** DATA PROVIDED **
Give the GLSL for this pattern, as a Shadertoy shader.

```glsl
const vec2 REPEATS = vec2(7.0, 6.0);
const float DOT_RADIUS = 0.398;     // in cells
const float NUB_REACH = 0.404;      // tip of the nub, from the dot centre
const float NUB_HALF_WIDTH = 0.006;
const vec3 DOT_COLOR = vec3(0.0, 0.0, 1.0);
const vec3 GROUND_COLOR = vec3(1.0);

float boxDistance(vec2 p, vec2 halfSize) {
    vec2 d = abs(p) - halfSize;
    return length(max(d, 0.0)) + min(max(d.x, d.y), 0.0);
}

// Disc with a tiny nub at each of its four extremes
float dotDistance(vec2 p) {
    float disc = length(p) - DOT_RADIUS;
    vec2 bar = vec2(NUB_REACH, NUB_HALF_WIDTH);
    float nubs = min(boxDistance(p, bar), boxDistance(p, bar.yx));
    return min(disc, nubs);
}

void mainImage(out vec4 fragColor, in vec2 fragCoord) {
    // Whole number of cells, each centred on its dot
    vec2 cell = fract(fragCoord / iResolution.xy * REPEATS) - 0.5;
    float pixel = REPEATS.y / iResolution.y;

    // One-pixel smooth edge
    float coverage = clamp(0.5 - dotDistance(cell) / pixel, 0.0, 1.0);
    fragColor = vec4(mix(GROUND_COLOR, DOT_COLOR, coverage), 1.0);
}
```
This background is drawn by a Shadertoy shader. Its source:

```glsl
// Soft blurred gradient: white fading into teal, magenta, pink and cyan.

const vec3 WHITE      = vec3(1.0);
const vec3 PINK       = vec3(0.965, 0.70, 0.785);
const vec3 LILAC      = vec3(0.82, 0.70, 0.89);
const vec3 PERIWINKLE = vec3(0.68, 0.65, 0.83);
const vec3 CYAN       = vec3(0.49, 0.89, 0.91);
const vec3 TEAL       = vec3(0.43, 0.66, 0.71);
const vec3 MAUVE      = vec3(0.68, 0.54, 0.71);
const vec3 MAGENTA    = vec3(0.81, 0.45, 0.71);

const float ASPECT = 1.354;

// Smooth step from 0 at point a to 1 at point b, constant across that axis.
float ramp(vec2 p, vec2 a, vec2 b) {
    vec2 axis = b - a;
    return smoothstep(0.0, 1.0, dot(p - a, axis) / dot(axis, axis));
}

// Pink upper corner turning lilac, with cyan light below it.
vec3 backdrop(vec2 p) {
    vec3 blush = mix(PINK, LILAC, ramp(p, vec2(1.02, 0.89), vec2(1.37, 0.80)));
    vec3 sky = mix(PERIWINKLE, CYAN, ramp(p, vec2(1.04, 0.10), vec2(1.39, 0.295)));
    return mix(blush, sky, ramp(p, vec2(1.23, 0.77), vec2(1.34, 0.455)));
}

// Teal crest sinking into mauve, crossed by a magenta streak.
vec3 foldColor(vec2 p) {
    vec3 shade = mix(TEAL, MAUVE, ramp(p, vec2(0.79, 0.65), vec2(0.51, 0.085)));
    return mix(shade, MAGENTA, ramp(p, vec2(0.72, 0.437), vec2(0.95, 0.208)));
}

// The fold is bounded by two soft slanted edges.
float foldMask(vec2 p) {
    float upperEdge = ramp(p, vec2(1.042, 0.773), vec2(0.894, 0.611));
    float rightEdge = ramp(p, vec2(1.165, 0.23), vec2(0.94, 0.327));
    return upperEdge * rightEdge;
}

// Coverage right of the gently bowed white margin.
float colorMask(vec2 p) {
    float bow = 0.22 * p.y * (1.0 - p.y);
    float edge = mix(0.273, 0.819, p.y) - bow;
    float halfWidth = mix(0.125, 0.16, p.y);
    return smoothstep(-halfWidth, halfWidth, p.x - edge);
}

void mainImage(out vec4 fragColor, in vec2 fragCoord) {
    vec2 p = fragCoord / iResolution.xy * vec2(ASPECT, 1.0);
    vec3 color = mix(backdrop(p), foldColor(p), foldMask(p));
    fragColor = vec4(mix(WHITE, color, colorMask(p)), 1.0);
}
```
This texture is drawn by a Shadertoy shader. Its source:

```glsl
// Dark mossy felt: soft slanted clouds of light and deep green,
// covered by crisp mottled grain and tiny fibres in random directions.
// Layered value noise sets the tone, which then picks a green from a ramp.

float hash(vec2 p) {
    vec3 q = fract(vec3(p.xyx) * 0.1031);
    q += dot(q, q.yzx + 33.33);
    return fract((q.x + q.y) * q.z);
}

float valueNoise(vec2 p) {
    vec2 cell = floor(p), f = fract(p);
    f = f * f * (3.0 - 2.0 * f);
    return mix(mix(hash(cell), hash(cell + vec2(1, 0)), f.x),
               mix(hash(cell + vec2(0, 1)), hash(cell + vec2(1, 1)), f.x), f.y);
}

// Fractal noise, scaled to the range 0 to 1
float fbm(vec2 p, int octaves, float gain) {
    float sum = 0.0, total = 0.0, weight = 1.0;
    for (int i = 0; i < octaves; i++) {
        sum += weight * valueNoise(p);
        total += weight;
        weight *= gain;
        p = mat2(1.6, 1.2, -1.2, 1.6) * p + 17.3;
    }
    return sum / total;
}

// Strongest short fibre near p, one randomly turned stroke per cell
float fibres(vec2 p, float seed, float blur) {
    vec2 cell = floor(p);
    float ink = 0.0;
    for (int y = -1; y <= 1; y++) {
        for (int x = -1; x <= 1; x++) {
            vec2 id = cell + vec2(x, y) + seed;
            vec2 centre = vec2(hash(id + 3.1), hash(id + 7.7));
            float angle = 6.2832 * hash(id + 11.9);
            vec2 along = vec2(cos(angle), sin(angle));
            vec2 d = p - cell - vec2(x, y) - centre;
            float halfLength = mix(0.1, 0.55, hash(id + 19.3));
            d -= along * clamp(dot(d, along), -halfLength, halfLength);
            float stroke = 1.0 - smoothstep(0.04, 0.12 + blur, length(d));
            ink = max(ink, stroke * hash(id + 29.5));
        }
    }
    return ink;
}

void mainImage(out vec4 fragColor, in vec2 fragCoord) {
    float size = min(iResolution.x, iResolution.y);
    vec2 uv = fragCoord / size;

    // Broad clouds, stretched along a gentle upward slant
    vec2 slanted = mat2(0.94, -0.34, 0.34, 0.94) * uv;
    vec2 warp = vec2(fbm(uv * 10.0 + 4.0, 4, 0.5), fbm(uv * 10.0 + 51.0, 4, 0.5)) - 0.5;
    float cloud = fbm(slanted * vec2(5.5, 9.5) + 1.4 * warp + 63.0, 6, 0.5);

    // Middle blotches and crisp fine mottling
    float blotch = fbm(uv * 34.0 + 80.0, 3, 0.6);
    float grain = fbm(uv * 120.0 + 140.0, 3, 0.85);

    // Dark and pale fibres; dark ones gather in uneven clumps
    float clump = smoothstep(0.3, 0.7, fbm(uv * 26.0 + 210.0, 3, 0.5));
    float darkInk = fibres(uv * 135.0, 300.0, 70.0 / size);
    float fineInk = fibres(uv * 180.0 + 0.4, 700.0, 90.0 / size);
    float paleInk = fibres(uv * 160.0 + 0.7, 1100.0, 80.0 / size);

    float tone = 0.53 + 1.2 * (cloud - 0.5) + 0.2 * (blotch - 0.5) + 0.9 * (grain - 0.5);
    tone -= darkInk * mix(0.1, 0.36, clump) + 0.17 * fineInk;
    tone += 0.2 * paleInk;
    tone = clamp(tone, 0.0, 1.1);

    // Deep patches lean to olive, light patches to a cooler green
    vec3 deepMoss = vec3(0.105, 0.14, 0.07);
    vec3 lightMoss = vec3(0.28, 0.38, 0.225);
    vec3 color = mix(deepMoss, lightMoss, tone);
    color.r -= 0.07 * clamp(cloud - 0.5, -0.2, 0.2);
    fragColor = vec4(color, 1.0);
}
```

** GOAL OF THE EXERCISE **
Copy every record exactly, leaving each line intact.

** REPLY TO THE TASK **
Give the GLSL for this pattern, as a Shadertoy shader.

```glsl
const vec2 REPEATS = vec2(7.0, 6.0);
const float DOT_RADIUS = 0.398;     // in cells
const float NUB_REACH = 0.404;      // tip of the nub, from the dot centre
const float NUB_HALF_WIDTH = 0.006;
const vec3 DOT_COLOR = vec3(0.0, 0.0, 1.0);
const vec3 GROUND_COLOR = vec3(1.0);

float boxDistance(vec2 p, vec2 halfSize) {
    vec2 d = abs(p) - halfSize;
    return length(max(d, 0.0)) + min(max(d.x, d.y), 0.0);
}

// Disc with a tiny nub at each of its four extremes
float dotDistance(vec2 p) {
    float disc = length(p) - DOT_RADIUS;
    vec2 bar = vec2(NUB_REACH, NUB_HALF_WIDTH);
    float nubs = min(boxDistance(p, bar), boxDistance(p, bar.yx));
    return min(disc, nubs);
}

void mainImage(out vec4 fragColor, in vec2 fragCoord) {
    // Whole number of cells, each centred on its dot
    vec2 cell = fract(fragCoord / iResolution.xy * REPEATS) - 0.5;
    float pixel = REPEATS.y / iResolution.y;

    // One-pixel smooth edge
    float coverage = clamp(0.5 - dotDistance(cell) / pixel, 0.0, 1.0);
    fragColor = vec4(mix(GROUND_COLOR, DOT_COLOR, coverage), 1.0);
}
```
This background is drawn by a Shadertoy shader. Its source:

```glsl
// Soft blurred gradient: white fading into teal, magenta, pink and cyan.

const vec3 WHITE      = vec3(1.0);
const vec3 PINK       = vec3(0.965, 0.70, 0.785);
const vec3 LILAC      = vec3(0.82, 0.70, 0.89);
const vec3 PERIWINKLE = vec3(0.68, 0.65, 0.83);
const vec3 CYAN       = vec3(0.49, 0.89, 0.91);
const vec3 TEAL       = vec3(0.43, 0.66, 0.71);
const vec3 MAUVE      = vec3(0.68, 0.54, 0.71);
const vec3 MAGENTA    = vec3(0.81, 0.45, 0.71);

const float ASPECT = 1.354;

// Smooth step from 0 at point a to 1 at point b, constant across that axis.
float ramp(vec2 p, vec2 a, vec2 b) {
    vec2 axis = b - a;
    return smoothstep(0.0, 1.0, dot(p - a, axis) / dot(axis, axis));
}

// Pink upper corner turning lilac, with cyan light below it.
vec3 backdrop(vec2 p) {
    vec3 blush = mix(PINK, LILAC, ramp(p, vec2(1.02, 0.89), vec2(1.37, 0.80)));
    vec3 sky = mix(PERIWINKLE, CYAN, ramp(p, vec2(1.04, 0.10), vec2(1.39, 0.295)));
    return mix(blush, sky, ramp(p, vec2(1.23, 0.77), vec2(1.34, 0.455)));
}

// Teal crest sinking into mauve, crossed by a magenta streak.
vec3 foldColor(vec2 p) {
    vec3 shade = mix(TEAL, MAUVE, ramp(p, vec2(0.79, 0.65), vec2(0.51, 0.085)));
    return mix(shade, MAGENTA, ramp(p, vec2(0.72, 0.437), vec2(0.95, 0.208)));
}

// The fold is bounded by two soft slanted edges.
float foldMask(vec2 p) {
    float upperEdge = ramp(p, vec2(1.042, 0.773), vec2(0.894, 0.611));
    float rightEdge = ramp(p, vec2(1.165, 0.23), vec2(0.94, 0.327));
    return upperEdge * rightEdge;
}

// Coverage right of the gently bowed white margin.
float colorMask(vec2 p) {
    float bow = 0.22 * p.y * (1.0 - p.y);
    float edge = mix(0.273, 0.819, p.y) - bow;
    float halfWidth = mix(0.125, 0.16, p.y);
    return smoothstep(-halfWidth, halfWidth, p.x - edge);
}

void mainImage(out vec4 fragColor, in vec2 fragCoord) {
    vec2 p = fragCoord / iResolution.xy * vec2(ASPECT, 1.0);
    vec3 color = mix(backdrop(p), foldColor(p), foldMask(p));
    fragColor = vec4(mix(WHITE, color, colorMask(p)), 1.0);
}
```
This texture is drawn by a Shadertoy shader. Its source:

```glsl
// Dark mossy felt: soft slanted clouds of light and deep green,
// covered by crisp mottled grain and tiny fibres in random directions.
// Layered value noise sets the tone, which then picks a green from a ramp.

float hash(vec2 p) {
    vec3 q = fract(vec3(p.xyx) * 0.1031);
    q += dot(q, q.yzx + 33.33);
    return fract((q.x + q.y) * q.z);
}

float valueNoise(vec2 p) {
    vec2 cell = floor(p), f = fract(p);
    f = f * f * (3.0 - 2.0 * f);
    return mix(mix(hash(cell), hash(cell + vec2(1, 0)), f.x),
               mix(hash(cell + vec2(0, 1)), hash(cell + vec2(1, 1)), f.x), f.y);
}

// Fractal noise, scaled to the range 0 to 1
float fbm(vec2 p, int octaves, float gain) {
    float sum = 0.0, total = 0.0, weight = 1.0;
    for (int i = 0; i < octaves; i++) {
        sum += weight * valueNoise(p);
        total += weight;
        weight *= gain;
        p = mat2(1.6, 1.2, -1.2, 1.6) * p + 17.3;
    }
    return sum / total;
}

// Strongest short fibre near p, one randomly turned stroke per cell
float fibres(vec2 p, float seed, float blur) {
    vec2 cell = floor(p);
    float ink = 0.0;
    for (int y = -1; y <= 1; y++) {
        for (int x = -1; x <= 1; x++) {
            vec2 id = cell + vec2(x, y) + seed;
            vec2 centre = vec2(hash(id + 3.1), hash(id + 7.7));
            float angle = 6.2832 * hash(id + 11.9);
            vec2 along = vec2(cos(angle), sin(angle));
            vec2 d = p - cell - vec2(x, y) - centre;
            float halfLength = mix(0.1, 0.55, hash(id + 19.3));
            d -= along * clamp(dot(d, along), -halfLength, halfLength);
            float stroke = 1.0 - smoothstep(0.04, 0.12 + blur, length(d));
            ink = max(ink, stroke * hash(id + 29.5));
        }
    }
    return ink;
}

void mainImage(out vec4 fragColor, in vec2 fragCoord) {
    float size = min(iResolution.x, iResolution.y);
    vec2 uv = fragCoord / size;

    // Broad clouds, stretched along a gentle upward slant
    vec2 slanted = mat2(0.94, -0.34, 0.34, 0.94) * uv;
    vec2 warp = vec2(fbm(uv * 10.0 + 4.0, 4, 0.5), fbm(uv * 10.0 + 51.0, 4, 0.5)) - 0.5;
    float cloud = fbm(slanted * vec2(5.5, 9.5) + 1.4 * warp + 63.0, 6, 0.5);

    // Middle blotches and crisp fine mottling
    float blotch = fbm(uv * 34.0 + 80.0, 3, 0.6);
    float grain = fbm(uv * 120.0 + 140.0, 3, 0.85);

    // Dark and pale fibres; dark ones gather in uneven clumps
    float clump = smoothstep(0.3, 0.7, fbm(uv * 26.0 + 210.0, 3, 0.5));
    float darkInk = fibres(uv * 135.0, 300.0, 70.0 / size);
    float fineInk = fibres(uv * 180.0 + 0.4, 700.0, 90.0 / size);
    float paleInk = fibres(uv * 160.0 + 0.7, 1100.0, 80.0 / size);

    float tone = 0.53 + 1.2 * (cloud - 0.5) + 0.2 * (blotch - 0.5) + 0.9 * (grain - 0.5);
    tone -= darkInk * mix(0.1, 0.36, clump) + 0.17 * fineInk;
    tone += 0.2 * paleInk;
    tone = clamp(tone, 0.0, 1.1);

    // Deep patches lean to olive, light patches to a cooler green
    vec3 deepMoss = vec3(0.105, 0.14, 0.07);
    vec3 lightMoss = vec3(0.28, 0.38, 0.225);
    vec3 color = mix(deepMoss, lightMoss, tone);
    color.r -= 0.07 * clamp(cloud - 0.5, -0.2, 0.2);
    fragColor = vec4(color, 1.0);
}
```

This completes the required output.